Airmen tested, entertained during Ring Wars

  • Published
  • By Tech. Sgt. Nathan Gallahan
  • 28th Bomb Wing Public Affairs
Bloody mats, smiling faces and emergency room visits were all that remained after Airmen here witnessed 13 mixed martial arts fights June 17 at the Bellamy Fitness Center.

The 28th Force Support Squadron invited Ring Wars, a local mixed-martial arts organization, on base to entertain Airmen and their families, and allow others to test their mettle in the ring.

One of the fighters, Staff Sgt. Daniel Turner, is a soft spoken finance auditor assigned to the Air Force Financial Services Center. Sergeant Turner has been wrestling for most of his life and over the past few years he's been training to fight in the styles of muay thai, ju-jitsu and basic freestyle, yet he lacked fist-to-face experience.

"I have never gotten into a fistfight in my entire life," he said two hours prior to stepping into the ring.

He had never even punched anyone or received a punch until a few weeks ago during training. When he was asked how it felt the first time he popped someone in the head, he simply replied, "It felt good."

Odds weren't in his favor as he stepped into the ring against an experienced fighter.

Yet they quickly turned once the fight was on. It started with some low kicks before Sergeant Turner caught his opponent's leg and took the fight to the mat. After some grappling and a few punches, Sergeant Turner's opponent made a mistake he was able to capitalize on ... he widened his legs. It was just enough to allow Sergeant Turner to break free from his opponents guard, sweep around and take his back, in a maneuver U.S. Navy Seals would be proud of. In a millisecond he had his opponent's neck locked in his arms, draining the fighter's spirit.

Approximately 35 seconds after it started, Sergeant Turner won his first fight by tap out.

Another highlight of the evening was when Senior Airman Jerel Guyton, 28th Medical Support Squadron, health services management technician, stepped into the ring. Airman Guyton has been training for about two years and said he prides himself on being a well-rounded, muay thai and ju-jitsu fighter, with a concentration on striking and his ground game. His Ring Wars battle marks his first official fight.

"This is something I've had a passion to do since I was young, but my mom didn't want me to get into it," he said. "I feel like I have to make a statement ... I'm a lot stronger than people think. I have a lot of heart when it comes to fighting; I have that will to win regardless of who I'm fighting."
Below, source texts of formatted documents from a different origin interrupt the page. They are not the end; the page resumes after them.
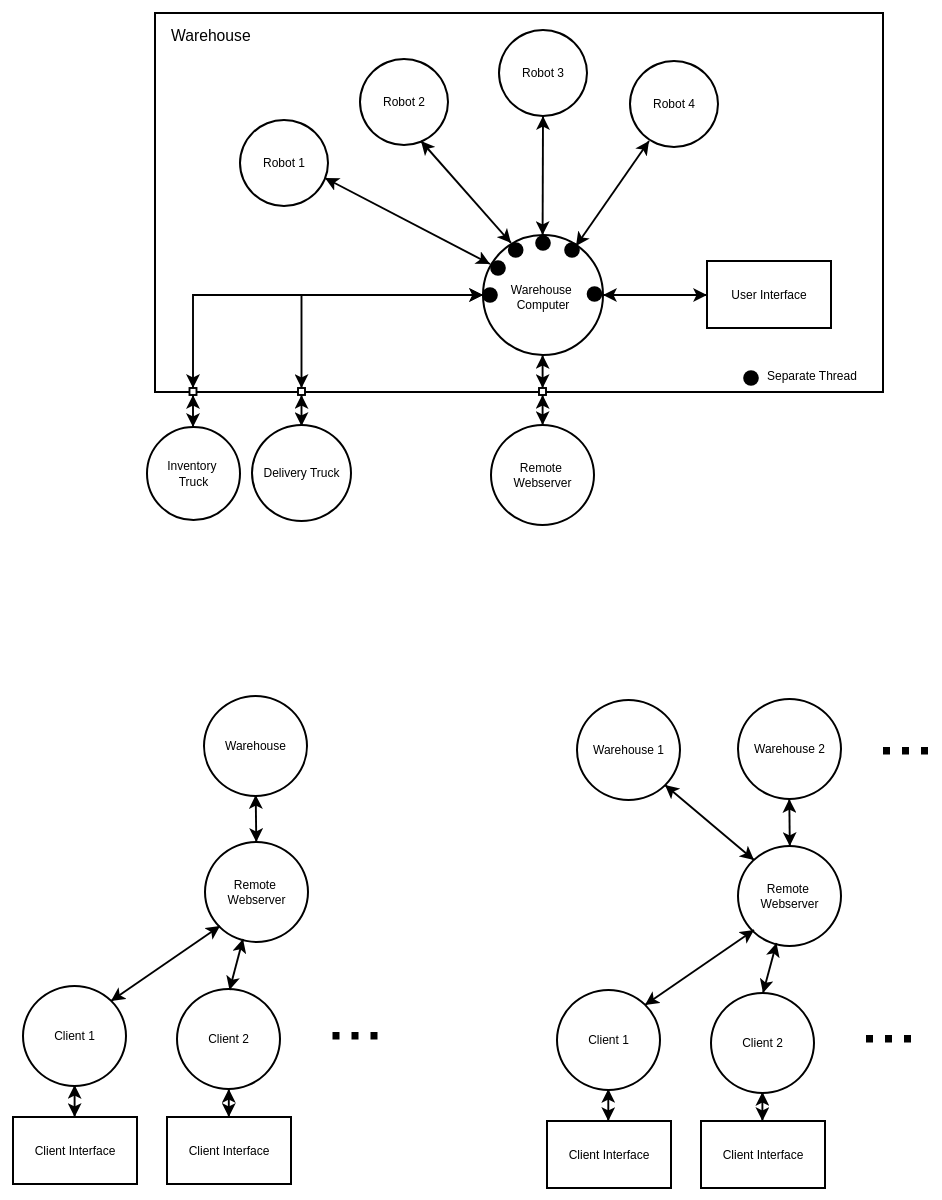
<!DOCTYPE html>
<html lang="en">
<head>
<meta charset="utf-8">
<title>Warehouse system architecture</title>
<style>
:root { --ink: #000; --paper: #fff; }
* { box-sizing: border-box; }
html, body { margin: 0; background: var(--paper); }
.diagram {
  position: relative; width: 942px; height: 1200px; overflow: hidden;
  background: var(--paper); color: var(--ink);
  font: 12px/15.5px "Liberation Sans", Arial, sans-serif;
}
.boundary {
  position: absolute; left: 154px; top: 12px; width: 730px; height: 381px;
  border: 2px solid var(--ink);
}
.boundary h1 { margin: 0; padding: 13px 0 0 15px; font-size: 15.7px; line-height: 18px; font-weight: 400; }
.node {
  position: absolute; left: var(--x); top: var(--y);
  display: flex; align-items: center; justify-content: center;
  padding-top: 2px; text-align: center; white-space: nowrap;
  border: 2px solid var(--ink); background: var(--paper);
}
.robot { width: 90px; height: 88px; border-radius: 50%; }
.host { width: 105px; height: 102px; border-radius: 50%; }
.panel { width: 126px; height: 69px; }
.computer { width: 122px; height: 122px; border-radius: 50%; padding-top: 6px; }
.inventory { width: 95px; height: 95px; border-radius: 50%; }
.delivery { width: 101px; height: 98px; border-radius: 50%; }
.legend { position: absolute; left: 767px; top: 369px; white-space: nowrap; }
.links { position: absolute; left: 0; top: 0; }
.arrows { fill: none; stroke: var(--ink); stroke-width: 1.9; }
.arrows path { marker-start: url(#arrowhead); marker-end: url(#arrowhead); }
.ports { fill: var(--paper); stroke: var(--ink); stroke-width: 1.9; }
</style>
</head>
<body>
<main class="diagram">
  <section class="boundary"><h1>Warehouse</h1></section>

  <div class="node robot" style="--x:239px;--y:119px">Robot 1</div>
  <div class="node robot" style="--x:359px;--y:58px">Robot 2</div>
  <div class="node robot" style="--x:498px;--y:29px">Robot 3</div>
  <div class="node robot" style="--x:629px;--y:60px">Robot 4</div>
  <div class="node computer" style="--x:482px;--y:234px"><span>Warehouse&nbsp;<br>Computer</span></div>
  <div class="node panel" style="--x:706px;--y:260px">User Interface</div>
  <div class="legend">Separate Thread</div>

  <div class="node inventory" style="--x:146px;--y:426px"><span>Inventory&nbsp;<br>Truck</span></div>
  <div class="node delivery" style="--x:251px;--y:424px">Delivery Truck</div>
  <div class="node host" style="--x:490px;--y:424px"><span>Remote&nbsp;<br>Webserver</span></div>

  <div class="node host" style="--x:203px;--y:695px">Warehouse</div>
  <div class="node host" style="--x:204px;--y:841px"><span>Remote&nbsp;<br>Webserver</span></div>
  <div class="node host" style="--x:22px;--y:985px">Client 1</div>
  <div class="node host" style="--x:176px;--y:988px">Client 2</div>
  <div class="node panel" style="--x:12px;--y:1116px">Client Interface</div>
  <div class="node panel" style="--x:166px;--y:1116px">Client Interface</div>

  <div class="node host" style="--x:576px;--y:699px">Warehouse 1</div>
  <div class="node host" style="--x:737px;--y:698px">Warehouse 2</div>
  <div class="node host" style="--x:737px;--y:845px"><span>Remote&nbsp;<br>Webserver</span></div>
  <div class="node host" style="--x:556px;--y:989px">Client 1</div>
  <div class="node host" style="--x:710px;--y:992px">Client 2</div>
  <div class="node panel" style="--x:546px;--y:1120px">Client Interface</div>
  <div class="node panel" style="--x:700px;--y:1120px">Client Interface</div>

  <svg class="links" width="942" height="1200" viewBox="0 0 942 1200" aria-hidden="true">
    <defs>
      <marker id="arrowhead" viewBox="0 0 14 14" refX="14" refY="7" markerWidth="14" markerHeight="14" markerUnits="userSpaceOnUse" orient="auto-start-reverse">
        <path d="M14 7L0 14L3.5 7L0 0Z" style="marker:none" fill="#000" stroke="none"/>
      </marker>
      <circle id="thread" r="7.8"/>
      <g id="more"><path d="M0 0h7v7.5h-7zM19 0h7v7.5h-7zM38 0h7v7.5h-7z"/></g>
    </defs>

    <g class="arrows">
      <path d="M325 178L490 264"/>
      <path d="M421 141L511 243"/>
      <path d="M543 116L542.6 235"/>
      <path d="M649 141L576 246"/>
      <path d="M603 295H707"/>
      <path d="M193 388V295H483"/>
      <path d="M301.5 388V295H483"/>
      <path d="M542.6 355V388"/>
      <path d="M193 395V427"/>
      <path d="M301.5 395V426"/>
      <path d="M542.6 395V425"/>

      <path d="M255.7 795L256.3 842"/>
      <path d="M220 926L111 1001"/>
      <path d="M243 939L229.5 990"/>
      <path d="M74.6 1085V1117"/>
      <path d="M228.8 1089V1117"/>

      <path d="M665 785L754 860"/>
      <path d="M789.3 799L789.8 846"/>
      <path d="M754 930L645 1005"/>
      <path d="M776.5 943L763 993"/>
      <path d="M608.3 1089V1121"/>
      <path d="M762.4 1092V1121"/>
    </g>

    <g class="ports">
      <rect x="189.5" y="388" width="7" height="7"/>
      <rect x="298" y="388" width="7" height="7"/>
      <rect x="539" y="388" width="7" height="7"/>
    </g>

    <g class="threads">
      <use href="#thread" x="490" y="295"/>
      <use href="#thread" x="498" y="268"/>
      <use href="#thread" x="515.7" y="250"/>
      <use href="#thread" x="543" y="243"/>
      <use href="#thread" x="572" y="250"/>
      <use href="#thread" x="594.5" y="294"/>
      <use href="#thread" x="751" y="378"/>
    </g>

    <use href="#more" x="332.5" y="1032"/>
    <use href="#more" x="883" y="747"/>
    <use href="#more" x="866" y="1035"/>
  </svg>
</main>
</body>
</html>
Airman Guyton wasn't there alone; along with his trainers at his back; he had several friends in the crowd cheering him on.

"I'm excited," said Senior Airman Richard Morgan, 28th MDSS patient administrator. "I want to see Airman Guyton win. He's talked about fighting for awhile."

There was no more time for talk as Airman Guyton stepped into the ring. He looked confident, calm and collected ... ready to tear his opponent to pieces. From the onset, he owned "violence of action," one major rule of close quarters combat. He charged at his opponent and landed a quick left jab followed by two hard right hooks, rattling the fighter. Airman Guyton kept striking.

His right arm resembled a jackhammer as he repeatedly pounded into his opponent's face. The battle was stopped by the referee in less than 15 seconds; His opponent lay bleeding and unconscious for more than three minutes. Air Force medical technicians were immediately on hand to assist, prep and transport the fallen fighter to the Rapid City Regional Hospital Emergency Room.

Airman Guyton's first fight was a win by knockout.

"This is awesome," exclaimed Airman Morgan. "I would go to every fight if they offered them here."

Airman Morgan's wife, Katie Morgan, didn't share the same sentiments. "This is my first time watching a fight like this," she said. "I don't like watching this fighting and I don't understand it. I'm just here to support Airman Guyton."

While some loved and others hated the experience of Ring Wars, the event was a success. More than 700 fans packed the Bellamy Fitness Center.

"We were looking for an event for Airmen and we went outside the gate to find something popular," said Rick Ives, Bellamy Fitness Center director. "We're testing this for Airmen. If it's a success, we'll do more."